California Governor Jerry Brown has signed the Immigrant Worker Protection Act (AB 450), which restricts public and private employers in California from admitting immigration inspectors to the workplace without a judicial warrant. It also requires employers to notify their employees before and after certain immigration inspections take place. The new law, which adds Sections 7285.1, 7285.2, and 7285.3 to the California Government Code, and Sections 90.2 and 1019.2 to the California Labor Code, will take effect on January 1, 2018.
In conflict with the U.S. Immigration and Customs Enforcement’s (ICE) plans to increase enforcement actions under the Immigration Reform and Control Act (IRCA), which includes criminal and civil penalties for employers who knowingly employ unauthorized workers; the new California law seeks to protect foreign workers from unfair immigration-related practices, potentially causing problems for employers who must comply with federal and state laws. (more…)
It has been a rough few weeks for the Department of Labor (“DOL”) in Texas federal court. Yesterday in Sherman, Texas, U.S. District Judge Amos Mazzant granted a nationwide preliminary injunction temporarily blocking the DOL’s new overtime regulations, which were scheduled to take effect on December 1, 2016. As wealerted you last month, those regulations would, among other things, nearly double the salary basis required to qualify for any of the “white collar” exemptions from federal overtime laws. Opponents of the rule have argued that it oversteps the authority granted to the DOL by Congress. (more…)
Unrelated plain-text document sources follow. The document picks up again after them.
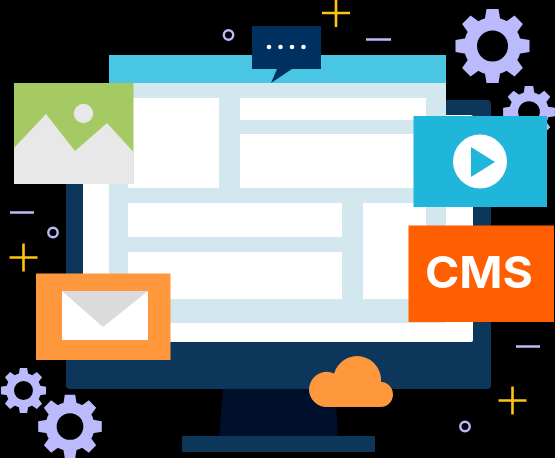
<!DOCTYPE html>
<html lang="en">
<head>
<meta charset="utf-8">
<title>CMS</title>
<style>
:root {
  --night: #000;
  --navy: #0c375b;
  --deep: #000f2c;
  --bubble: #00305f;
  --header: #48c6e4;
  --page: #d3e8ee;
  --video: #20b6da;
  --cms: #ff5f00;
  --orange: #ff983d;
  --green: #a5ca63;
  --grey: #e8e8e8;
  --flap: #dbdbdb;
  --lavender: #bbbafc;
  --yellow: #ffc50c;
  --white: #fff;
}
html, body { margin: 0; background: var(--night); overflow: hidden; }
svg { display: block; width: 555px; height: 458px; }
.white { fill: var(--white); }
.navy { fill: var(--navy); }
.gear { fill: var(--lavender); }
.plus { stroke: var(--yellow); stroke-width: 2.6; fill: none; }
.dash { stroke: var(--lavender); stroke-width: 2.6; }
.ring { stroke: var(--lavender); stroke-width: 2.4; fill: none; }
.cms-label { font: 700 44px Inter, "Liberation Sans", sans-serif; fill: var(--white); }
</style>
</head>
<body>
<svg viewBox="0 0 555 458" role="img" aria-label="Content management system on a desktop monitor">
  <defs>
    <path id="tooth" d="M-8-25-6-37H6L8-25Z"/>
    <g id="gear">
      <circle r="22" fill="none" stroke="var(--lavender)" stroke-width="13"/>
      <use href="#tooth"/>
      <use href="#tooth" transform="rotate(45)"/>
      <use href="#tooth" transform="rotate(90)"/>
      <use href="#tooth" transform="rotate(135)"/>
      <use href="#tooth" transform="rotate(180)"/>
      <use href="#tooth" transform="rotate(225)"/>
      <use href="#tooth" transform="rotate(270)"/>
      <use href="#tooth" transform="rotate(315)"/>
    </g>
    <path id="plus" d="M-14 0H14M0-14V14"/>
  </defs>

  <rect width="555" height="458" fill="var(--night)"/>

  <g id="monitor">
    <polygon points="223,388 335,388 338,437 219,437" fill="var(--deep)"/>
    <rect class="navy" x="182" y="436" width="193" height="16"/>
    <rect class="navy" x="66" y="100" width="425" height="289" rx="4"/>
    <rect class="white" x="83" y="115" width="390" height="227" rx="2"/>
  </g>

  <g id="web-page">
    <rect x="109" y="83" width="337" height="240" fill="var(--page)"/>
    <rect x="109" y="55" width="337" height="28" fill="var(--header)"/>
    <g class="white">
      <rect x="128" y="98" width="91" height="90"/>
      <rect x="240" y="98" width="186" height="22"/>
      <rect x="240" y="134" width="186" height="54"/>
      <rect x="128" y="203" width="214" height="34"/>
      <rect x="128" y="252" width="214" height="47"/>
      <rect x="363" y="203" width="63" height="96"/>
    </g>
  </g>

  <g id="speech-bubble">
    <path d="M252 26H321V69H292L271 83 277 69H252Z" fill="var(--bubble)"/>
    <g class="white">
      <circle cx="269" cy="47" r="2.3"/>
      <circle cx="280.5" cy="47" r="2.3"/>
      <circle cx="292" cy="47" r="2.3"/>
      <circle cx="303.5" cy="47" r="2.3"/>
    </g>
  </g>

  <g id="gears" class="gear">
    <use href="#gear" transform="translate(492.5 46)"/>
    <use href="#gear" transform="translate(529 112) scale(.7)"/>
    <use href="#gear" transform="translate(23.5 390.5) scale(.61)"/>
    <use href="#gear" transform="translate(70 426.5) scale(.86)"/>
  </g>

  <g id="image-card">
    <rect x="14" y="83" width="119.5" height="101" fill="var(--green)"/>
    <circle cx="83.5" cy="113.5" r="9.7" fill="var(--grey)"/>
    <polygon points="14,148 46,114 75,151 107,123 133.5,152 133.5,184 14,184" fill="var(--grey)"/>
  </g>

  <g id="video-card">
    <rect x="413.5" y="116" width="133.5" height="91" fill="var(--video)"/>
    <circle class="white" cx="480" cy="161.500" r="27"/>
    <polygon points="471,147 495,162 471,177" fill="var(--video)"/>
  </g>

  <g id="cms-card">
    <rect x="408.5" y="225.500" width="145.500" height="96.500" fill="var(--cms)"/>
    <text class="cms-label" x="425" y="288" textLength="108" lengthAdjust="spacingAndGlyphs">CMS</text>
  </g>

  <g id="mail-card">
    <rect x="36" y="273.500" width="134.500" height="86.500" fill="var(--orange)"/>
    <rect class="white" x="62" y="291" width="86" height="49"/>
    <polygon points="62,291 148,291 103,327" fill="var(--flap)"/>
  </g>

  <path id="cloud" d="M325 407A17.600 17.600 0 1 1 334 373.500A24 24 0 0 1 381 382A12.500 12.500 0 0 1 380 407Z" fill="var(--orange)"/>

  <g id="accents">
    <g class="plus">
      <use href="#plus" x="336" y="13"/>
      <use href="#plus" x="23.500" y="257.500"/>
      <use href="#plus" x="512.500" y="400.500"/>
    </g>
    <path class="dash" d="M366 39.500H391M10 212.500H34M516 346.500H540"/>
    <g class="ring">
      <circle cx="228.500" cy="35" r="4.700"/>
      <circle cx="53" cy="232.500" r="4.700"/>
      <circle cx="465" cy="426.500" r="4.700"/>
    </g>
  </g>
</svg>
</body>
</html>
EEOC Guidance on Employer-Provided Leave and the Americans with Disabilities Act
Concerned about the number of complaints filed against employers for failing to provide reasonable accommodations under the Americans with Disabilities Act (“ADA”), the Equal Employment Opportunity Commission (“EEOC”) recently issued a reminder to employers about their obligations. While clarifying that the additional guidance does not create any new obligations, the EEOC reminded employers about the following:
* It is not sufficient to grant employees the maximum amount of leave under the Family and Medical Leave Act (“FMLA”) and/or state equivalent (such as California’s Family Rights Act (“CFRA”)) to meet obligations under the ADA. Instead, under the ADA, employers must also consider granting additional leave as a form of reasonable accommodation (beyond that required by the FMLA or CFRA), unless doing so will create an undue hardship for the employer. As the EEOC indicated, “the Commission takes the position that compliance with the FMLA does not necessarily meet an employer’s obligation under the ADA, and the fact that any additional leave exceeds what is permitted under the FMLA, by itself, is not sufficient to show an undue hardship.” As you already may know, the “undue hardship” standard is not easy for employers to meet. (more…)
On May 11, 2016, President Obama signed into law the Defend Trade Secrets Act of 2016 (DTSA) which brought with it a new era of accountability and expediency in protecting employers’ intellectual property. Whether proprietary lines of code in a software program, the secret recipe for fried chicken or highly-valued customer lists, “trade secrets” provide a competitive advantage for businesses. While the DTSA provides new avenues for employers to protect their trade secrets, it also imposes additional burdens, creating new whistleblower protections and imposing new notice requirements. (more…)